### YOUR TASK
While copying the entries exactly, leave out each picture they contain.

### INPUT DATA
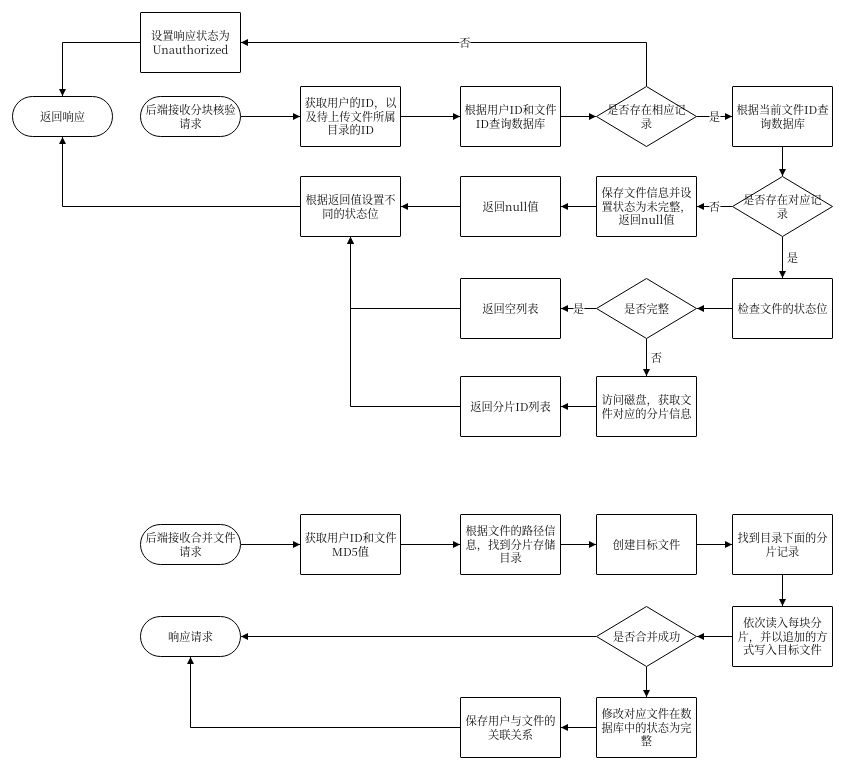
<!DOCTYPE html>
<html lang="zh-CN">
<head>
<meta charset="utf-8">
<title>分块核验与合并文件流程图</title>
<style>
:root {
  --ink: #000;
  --paper: #fff;
  --text: #111;
}
* { box-sizing: border-box; }
html, body { margin: 0; overflow: hidden; background: var(--paper); }
.flowchart {
  position: relative;
  width: 845px;
  height: 770px;
  overflow: hidden;
  background: var(--paper);
  color: var(--text);
  font: 11.25px/13.5px "Noto Serif CJK SC", "Noto Serif", serif;
}
.connectors { position: absolute; inset: 0; display: block; }
.edge { fill: none; stroke: var(--ink); stroke-width: 1; }
.arrowhead { fill: var(--ink); }
.diamond { fill: var(--paper); stroke: var(--ink); stroke-width: 1; }
.node {
  position: absolute;
  left: var(--x);
  top: var(--y);
  width: 101px;
  height: 61px;
  display: flex;
  align-items: center;
  justify-content: center;
  text-align: center;
  white-space: nowrap;
}
.process, .terminal { border: 1px solid var(--ink); background: var(--paper); }
.process { border-radius: 1px; }
.terminal { height: 41px; border-radius: 21px; }
.edge-label {
  position: absolute;
  left: var(--x);
  top: var(--y);
  transform: translate(-50%, -50%);
  background: var(--paper);
}
.col-1 { --x: 12px; }
.col-2 { --x: 140px; }
.col-3 { --x: 300px; }
.col-4 { --x: 460px; }
.col-5 { --x: 596px; }
.col-6 { --x: 732px; }
</style>
</head>
<body>
<main class="flowchart">
  <svg class="connectors" width="845" height="770" viewBox="0 0 845 770" aria-hidden="true">
    <defs>
      <marker id="arrow" markerWidth="8" markerHeight="8" refX="7" refY="3.5" orient="auto" markerUnits="userSpaceOnUse">
        <polygon class="arrowhead" points="0,0 7,3.5 0,7"/>
      </marker>
      <polygon id="decision" class="diamond" points="0,30 50,0 100,30 50,60"/>
    </defs>

    <g class="edge" marker-end="url(#arrow)">
      <path marker-end="url(#arrow)" d="M646.5 86V42.5H241"/>
      <path marker-end="url(#arrow)" d="M140 42.5H62.5V96"/>
      <path marker-end="url(#arrow)" d="M241 116.5H300"/>
      <path marker-end="url(#arrow)" d="M401 116.5H460"/>
      <path marker-end="url(#arrow)" d="M561 116.5H596"/>
      <path marker-end="url(#arrow)" d="M697 116.5H732"/>
      <path marker-end="url(#arrow)" d="M782.5 147V176"/>
      <path marker-end="url(#arrow)" d="M732 206.5H697"/>
      <path marker-end="url(#arrow)" d="M596 206.5H561"/>
      <path marker-end="url(#arrow)" d="M460 206.5H401"/>
      <path marker-end="url(#arrow)" d="M300 206.5H62.5V137"/>
      <path marker-end="url(#arrow)" d="M782.5 237V278"/>
      <path marker-end="url(#arrow)" d="M732 308.5H697"/>
      <path marker-end="url(#arrow)" d="M596 308.5H561"/>
      <path marker-end="url(#arrow)" d="M460 308.5H350.5V237"/>
      <path marker-end="url(#arrow)" d="M646.5 339V376"/>
      <path marker-end="url(#arrow)" d="M596 406.5H561"/>
      <path marker-end="url(#arrow)" d="M460 406.5H350.5V237"/>
    </g>

    <g class="edge">
      <path marker-end="url(#arrow)" d="M241 544.5H300"/>
      <path marker-end="url(#arrow)" d="M401 544.5H460"/>
      <path marker-end="url(#arrow)" d="M561 544.5H596"/>
      <path marker-end="url(#arrow)" d="M697 544.5H732"/>
      <path marker-end="url(#arrow)" d="M782.5 575V606"/>
      <path marker-end="url(#arrow)" d="M732 636.5H697"/>
      <path marker-end="url(#arrow)" d="M596 636.5H241"/>
      <path marker-end="url(#arrow)" d="M646.5 667V697"/>
      <path marker-end="url(#arrow)" d="M596 727.5H561"/>
      <path marker-end="url(#arrow)" d="M460 727.5H190.5V657"/>
    </g>

    <use href="#decision" x="596.5" y="86.5"/>
    <use href="#decision" x="732.5" y="176.5"/>
    <use href="#decision" x="596.5" y="278.5"/>
    <use href="#decision" x="596.5" y="606.5"/>
  </svg>

  <section aria-label="分块核验">
    <div class="node process col-2" style="--y:12px">设置响应状态为<br>Unauthorized</div>

    <div class="node terminal col-1" style="--y:96px">返回响应</div>
    <div class="node terminal col-2" style="--y:96px">后端接收分块核验<br>请求</div>
    <div class="node process col-3" style="--y:86px">获取用户的ID，以<br>及待上传文件所属<br>目录的ID</div>
    <div class="node process col-4" style="--y:86px">根据用户ID和文件<br>ID查询数据库</div>
    <div class="node decision col-5" style="--y:86px">是否存在相应记<br>录</div>
    <div class="node process col-6" style="--y:86px">根据当前文件ID查<br>询数据库</div>

    <div class="node process col-3" style="--y:176px">根据返回值设置不<br>同的状态位</div>
    <div class="node process col-4" style="--y:176px">返回null值</div>
    <div class="node process col-5" style="--y:176px">保存文件信息并设<br>置状态为未完整，<br>返回null值</div>
    <div class="node decision col-6" style="--y:176px">是否存在对应记<br>录</div>

    <div class="node process col-4" style="--y:278px">返回空列表</div>
    <div class="node decision col-5" style="--y:278px">是否完整</div>
    <div class="node process col-6" style="--y:278px">检查文件的状态位</div>

    <div class="node process col-4" style="--y:376px">返回分片ID列表</div>
    <div class="node process col-5" style="--y:376px">访问磁盘，获取文<br>件对应的分片信息</div>

    <span class="edge-label" style="--x:465px;--y:42.5px">否</span>
    <span class="edge-label" style="--x:714.5px;--y:116.5px">是</span>
    <span class="edge-label" style="--x:714.5px;--y:206.5px">否</span>
    <span class="edge-label" style="--x:792.5px;--y:257.5px">是</span>
    <span class="edge-label" style="--x:578.5px;--y:308.5px">是</span>
    <span class="edge-label" style="--x:656.5px;--y:357.5px">否</span>
  </section>

  <section aria-label="合并文件">
    <div class="node terminal col-2" style="--y:524px">后端接收合并文件<br>请求</div>
    <div class="node process col-3" style="--y:514px">获取用户ID和文件<br>MD5值</div>
    <div class="node process col-4" style="--y:514px">根据文件的路径信<br>息，找到分片存储<br>目录</div>
    <div class="node process col-5" style="--y:514px">创建目标文件</div>
    <div class="node process col-6" style="--y:514px">找到目录下面的分<br>片记录</div>

    <div class="node terminal col-2" style="--y:616px">响应请求</div>
    <div class="node decision col-5" style="--y:606px">是否合并成功</div>
    <div class="node process col-6" style="--y:606px">依次读入每块分<br>片，并以追加的方<br>式写入目标文件</div>

    <div class="node process col-4" style="--y:697px">保存用户与文件的<br>关联关系</div>
    <div class="node process col-5" style="--y:697px">修改对应文件在数<br>据库中的状态为完<br>整</div>
  </section>
</main>
</body>
</html>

### TASK ANSWER
<!DOCTYPE html>
<html lang="zh-CN">
<head>
<meta charset="utf-8">
<title>分块核验与合并文件流程图</title>
<style>
:root {
  --ink: #000;
  --paper: #fff;
  --text: #111;
}
* { box-sizing: border-box; }
html, body { margin: 0; overflow: hidden; background: var(--paper); }
.flowchart {
  position: relative;
  width: 845px;
  height: 770px;
  overflow: hidden;
  background: var(--paper);
  color: var(--text);
  font: 11.25px/13.5px "Noto Serif CJK SC", "Noto Serif", serif;
}
.connectors { position: absolute; inset: 0; display: block; }
.edge { fill: none; stroke: var(--ink); stroke-width: 1; }
.arrowhead { fill: var(--ink); }
.diamond { fill: var(--paper); stroke: var(--ink); stroke-width: 1; }
.node {
  position: absolute;
  left: var(--x);
  top: var(--y);
  width: 101px;
  height: 61px;
  display: flex;
  align-items: center;
  justify-content: center;
  text-align: center;
  white-space: nowrap;
}
.process, .terminal { border: 1px solid var(--ink); background: var(--paper); }
.process { border-radius: 1px; }
.terminal { height: 41px; border-radius: 21px; }
.edge-label {
  position: absolute;
  left: var(--x);
  top: var(--y);
  transform: translate(-50%, -50%);
  background: var(--paper);
}
.col-1 { --x: 12px; }
.col-2 { --x: 140px; }
.col-3 { --x: 300px; }
.col-4 { --x: 460px; }
.col-5 { --x: 596px; }
.col-6 { --x: 732px; }
</style>
</head>
<body>
<main class="flowchart">
  <svg class="connectors" width="845" height="770" viewBox="0 0 845 770" aria-hidden="true">
    <defs>
      <marker id="arrow" markerWidth="8" markerHeight="8" refX="7" refY="3.5" orient="auto" markerUnits="userSpaceOnUse">
        <polygon class="arrowhead" points="0,0 7,3.5 0,7"/>
      </marker>
      <polygon id="decision" class="diamond" points="0,30 50,0 100,30 50,60"/>
    </defs>

    <g class="edge" marker-end="url(#arrow)">
      <path marker-end="url(#arrow)" d="M646.5 86V42.5H241"/>
      <path marker-end="url(#arrow)" d="M140 42.5H62.5V96"/>
      <path marker-end="url(#arrow)" d="M241 116.5H300"/>
      <path marker-end="url(#arrow)" d="M401 116.5H460"/>
      <path marker-end="url(#arrow)" d="M561 116.5H596"/>
      <path marker-end="url(#arrow)" d="M697 116.5H732"/>
      <path marker-end="url(#arrow)" d="M782.5 147V176"/>
      <path marker-end="url(#arrow)" d="M732 206.5H697"/>
      <path marker-end="url(#arrow)" d="M596 206.5H561"/>
      <path marker-end="url(#arrow)" d="M460 206.5H401"/>
      <path marker-end="url(#arrow)" d="M300 206.5H62.5V137"/>
      <path marker-end="url(#arrow)" d="M782.5 237V278"/>
      <path marker-end="url(#arrow)" d="M732 308.5H697"/>
      <path marker-end="url(#arrow)" d="M596 308.5H561"/>
      <path marker-end="url(#arrow)" d="M460 308.5H350.5V237"/>
      <path marker-end="url(#arrow)" d="M646.5 339V376"/>
      <path marker-end="url(#arrow)" d="M596 406.5H561"/>
      <path marker-end="url(#arrow)" d="M460 406.5H350.5V237"/>
    </g>

    <g class="edge">
      <path marker-end="url(#arrow)" d="M241 544.5H300"/>
      <path marker-end="url(#arrow)" d="M401 544.5H460"/>
      <path marker-end="url(#arrow)" d="M561 544.5H596"/>
      <path marker-end="url(#arrow)" d="M697 544.5H732"/>
      <path marker-end="url(#arrow)" d="M782.5 575V606"/>
      <path marker-end="url(#arrow)" d="M732 636.5H697"/>
      <path marker-end="url(#arrow)" d="M596 636.5H241"/>
      <path marker-end="url(#arrow)" d="M646.5 667V697"/>
      <path marker-end="url(#arrow)" d="M596 727.5H561"/>
      <path marker-end="url(#arrow)" d="M460 727.5H190.5V657"/>
    </g>

    <use href="#decision" x="596.5" y="86.5"/>
    <use href="#decision" x="732.5" y="176.5"/>
    <use href="#decision" x="596.5" y="278.5"/>
    <use href="#decision" x="596.5" y="606.5"/>
  </svg>

  <section aria-label="分块核验">
    <div class="node process col-2" style="--y:12px">设置响应状态为<br>Unauthorized</div>

    <div class="node terminal col-1" style="--y:96px">返回响应</div>
    <div class="node terminal col-2" style="--y:96px">后端接收分块核验<br>请求</div>
    <div class="node process col-3" style="--y:86px">获取用户的ID，以<br>及待上传文件所属<br>目录的ID</div>
    <div class="node process col-4" style="--y:86px">根据用户ID和文件<br>ID查询数据库</div>
    <div class="node decision col-5" style="--y:86px">是否存在相应记<br>录</div>
    <div class="node process col-6" style="--y:86px">根据当前文件ID查<br>询数据库</div>

    <div class="node process col-3" style="--y:176px">根据返回值设置不<br>同的状态位</div>
    <div class="node process col-4" style="--y:176px">返回null值</div>
    <div class="node process col-5" style="--y:176px">保存文件信息并设<br>置状态为未完整，<br>返回null值</div>
    <div class="node decision col-6" style="--y:176px">是否存在对应记<br>录</div>

    <div class="node process col-4" style="--y:278px">返回空列表</div>
    <div class="node decision col-5" style="--y:278px">是否完整</div>
    <div class="node process col-6" style="--y:278px">检查文件的状态位</div>

    <div class="node process col-4" style="--y:376px">返回分片ID列表</div>
    <div class="node process col-5" style="--y:376px">访问磁盘，获取文<br>件对应的分片信息</div>

    <span class="edge-label" style="--x:465px;--y:42.5px">否</span>
    <span class="edge-label" style="--x:714.5px;--y:116.5px">是</span>
    <span class="edge-label" style="--x:714.5px;--y:206.5px">否</span>
    <span class="edge-label" style="--x:792.5px;--y:257.5px">是</span>
    <span class="edge-label" style="--x:578.5px;--y:308.5px">是</span>
    <span class="edge-label" style="--x:656.5px;--y:357.5px">否</span>
  </section>

  <section aria-label="合并文件">
    <div class="node terminal col-2" style="--y:524px">后端接收合并文件<br>请求</div>
    <div class="node process col-3" style="--y:514px">获取用户ID和文件<br>MD5值</div>
    <div class="node process col-4" style="--y:514px">根据文件的路径信<br>息，找到分片存储<br>目录</div>
    <div class="node process col-5" style="--y:514px">创建目标文件</div>
    <div class="node process col-6" style="--y:514px">找到目录下面的分<br>片记录</div>

    <div class="node terminal col-2" style="--y:616px">响应请求</div>
    <div class="node decision col-5" style="--y:606px">是否合并成功</div>
    <div class="node process col-6" style="--y:606px">依次读入每块分<br>片，并以追加的方<br>式写入目标文件</div>

    <div class="node process col-4" style="--y:697px">保存用户与文件的<br>关联关系</div>
    <div class="node process col-5" style="--y:697px">修改对应文件在数<br>据库中的状态为完<br>整</div>
  </section>
</main>
</body>
</html>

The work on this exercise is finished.